Now, of course, Roger Federer or Serena Williams may need exactly the racket you own to do their life’s work.  They may even need five of them, or they may need even fancier rackets.  But you don’t.  God has other plans for you, plans grounded in the truth.

The second half of this phrase is significant.  There are certain goods that a person can just say, “no” to.  If I am married, could God be bringing another good and beautiful romantic relationship into my life?  No, Ignatius would say, because a married person has eliminated the possibility of the future choice of a new romantic partner, and his or her state in life would prohibit it.  That person might be a superb romantic partner, but not for me.

Thus, as far as we are concerned, we should not want health more than illness, wealth more than poverty, fame more than disgrace, a long life more than a short one, and similarly for all the rest, but we should desire and choose only what helps us more towards the end for which we are created.

Wait, what?  How can we not desire health more than illness?  Wealth more than poverty?  This seems masochistic.  Does God not want good things for us?  Why would God choose bad things for us?

The key to unlocking the spiritual treasure of the text is actually relatively straightforward. We can begin by asking very straightforwardly:  What is the fundamental commitment of my life?  An illustration may help:

Let’s say that you are a parent to a small child.  The child gets seriously sick.  You had always dreamed and hoped for a healthy child, but the circumstances you now find yourself in are not in keeping with your dreams.  It would obviously be deeply wrong to say, “Sorry, I only accept children who are healthy” and to abandon the child!  Rather, your fundamental commitment is to the child as a human being, not to the child because of his health or sickness.  In much the same way, the “Principle and Foundation” asks us to place our fundamental purpose in life– the thing toward which we are striving, the reason we were put on the earth– ahead of inherently lesser goods.  These lesser goods are almost always desirable, and in a perfect world they would be our lot.  But we can never overestimate God’s ability to use the deprivation of lesser goods to accomplish a greater good.

Ignatius himself sustained a very serious and life-threatening injury, and it was exactly during his time of convalescence that he became open to following God and desirous of discerning God’s will.  What seemed like a huge setback was in fact the occasion for God’s transformative love to begin to work on Ignatius.  Wealth, fame, and long life are goods, but they are lesser goods.  The greatest good in a human life is to grasp the truth of one’s calling and to live it out in simplicity, joy, and purpose.

So, how might one apply the “Principle and Foundation” to the life of faith and to an evaluation of the role of one’s possessions?  It seems there are several takeaways:

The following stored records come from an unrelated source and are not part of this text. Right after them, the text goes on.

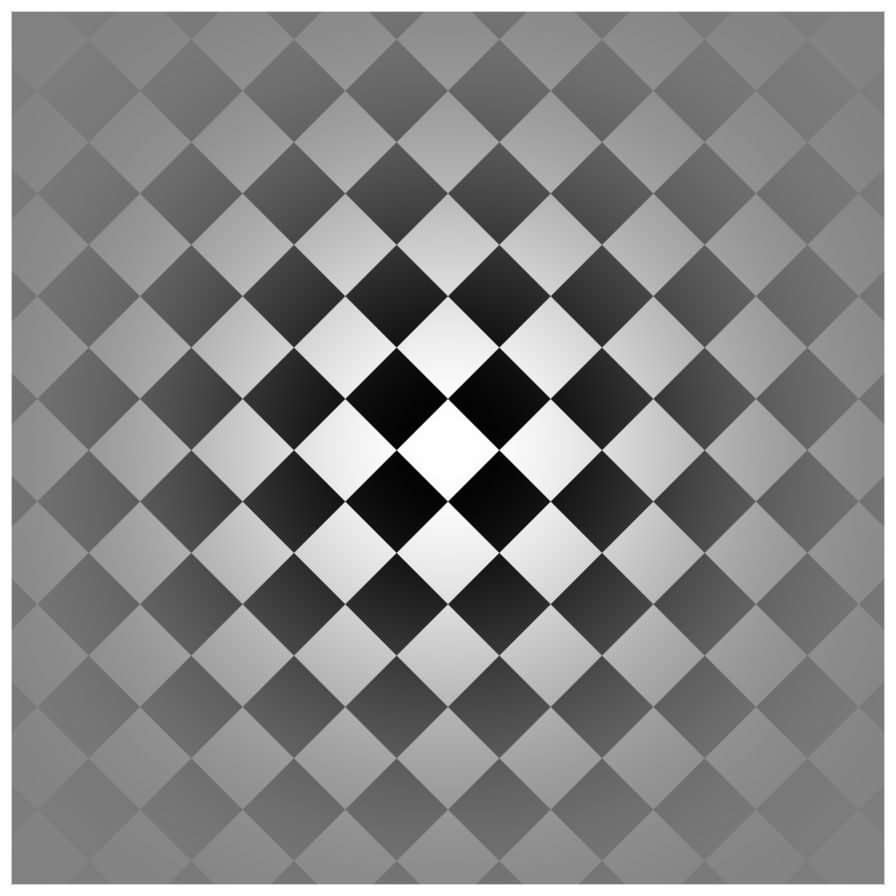
Write a three.js fragment shader that draws this pattern.

```glsl
varying vec2 vUv;

const vec2 BOARD_CENTER = vec2(0.5, 0.4975);
const float DIAMOND_WIDTH = 0.1146;
const float FADE_RADIUS = 0.224;
const float FRAME_WIDTH = 0.013;
const float EDGE_SOFTNESS = 0.001;
const vec3 MID_GRAY = vec3(0.5);
const vec3 FRAME_WHITE = vec3(1.0);

// Alternating bands of +1 and -1, one unit wide, centered on zero
float stripe(float coord, float softness) {
  float edge = abs(mod(coord, 2.0) - 1.0) - 0.5;
  return 2.0 * smoothstep(-softness, softness, edge) - 1.0;
}

// Checkerboard turned by 45 degrees: +1 on light diamonds, -1 on dark ones
float diamondChecker(vec2 p, float width, float softness) {
  vec2 diagonal = vec2(p.x + p.y, p.x - p.y) / width;
  float blur = softness * sqrt(2.0) / width;
  return stripe(diagonal.x, blur) * stripe(diagonal.y, blur);
}

float gaussian(vec2 p, float radius) {
  return exp(-0.5 * dot(p, p) / (radius * radius));
}

// 1 inside the square, 0 in its border
float insideFrame(vec2 uv, float border, float softness) {
  vec2 fromCenter = abs(uv - 0.5);
  float edge = max(fromCenter.x, fromCenter.y) - (0.5 - border);
  return 1.0 - smoothstep(-softness, softness, edge);
}

void main() {
  // Contrast fades from full in the middle to plain gray at the corners
  float checker = diamondChecker(vUv - BOARD_CENTER, DIAMOND_WIDTH, EDGE_SOFTNESS);
  float contrast = gaussian(vUv - 0.5, FADE_RADIUS);
  vec3 board = MID_GRAY + 0.5 * checker * contrast;

  // White frame
  float inside = insideFrame(vUv, FRAME_WIDTH, EDGE_SOFTNESS);
  gl_FragColor = vec4(mix(FRAME_WHITE, board, inside), 1.0);
}
```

  1. You are loved by God and you have a role in God’s great story for the world, and your happiness– both now and forever– is tied up in cooperating with God in your own discovery, creation, and embrace of that role.
  2. God gives you the things you need to fulfill your purpose.
  3. You will probably be given more than you need.  In these circumstances, ask God who to whom you should give the extra.
  4. Hold on to the things you need to fulfill your mission in life, and let go of the things you don’t need by giving them away, selling them, or donating them.
  5. Our material possessions can become a real impediment to our gaining the things that are most important to us.

Choosing to rid yourself of things is never easy.  Certain ideas and dreams need to die.  Ignatius elsewhere advises that, if you find some calling of God repulsive, you should simply ask God to give you the grace to desire his calling.  And if you don’t even want that?  Well, then ask for the grace to desire the grace of his calling.  We are inclined toward selfishness, of course, but God and his grace have both the final word and the cure for what ails us.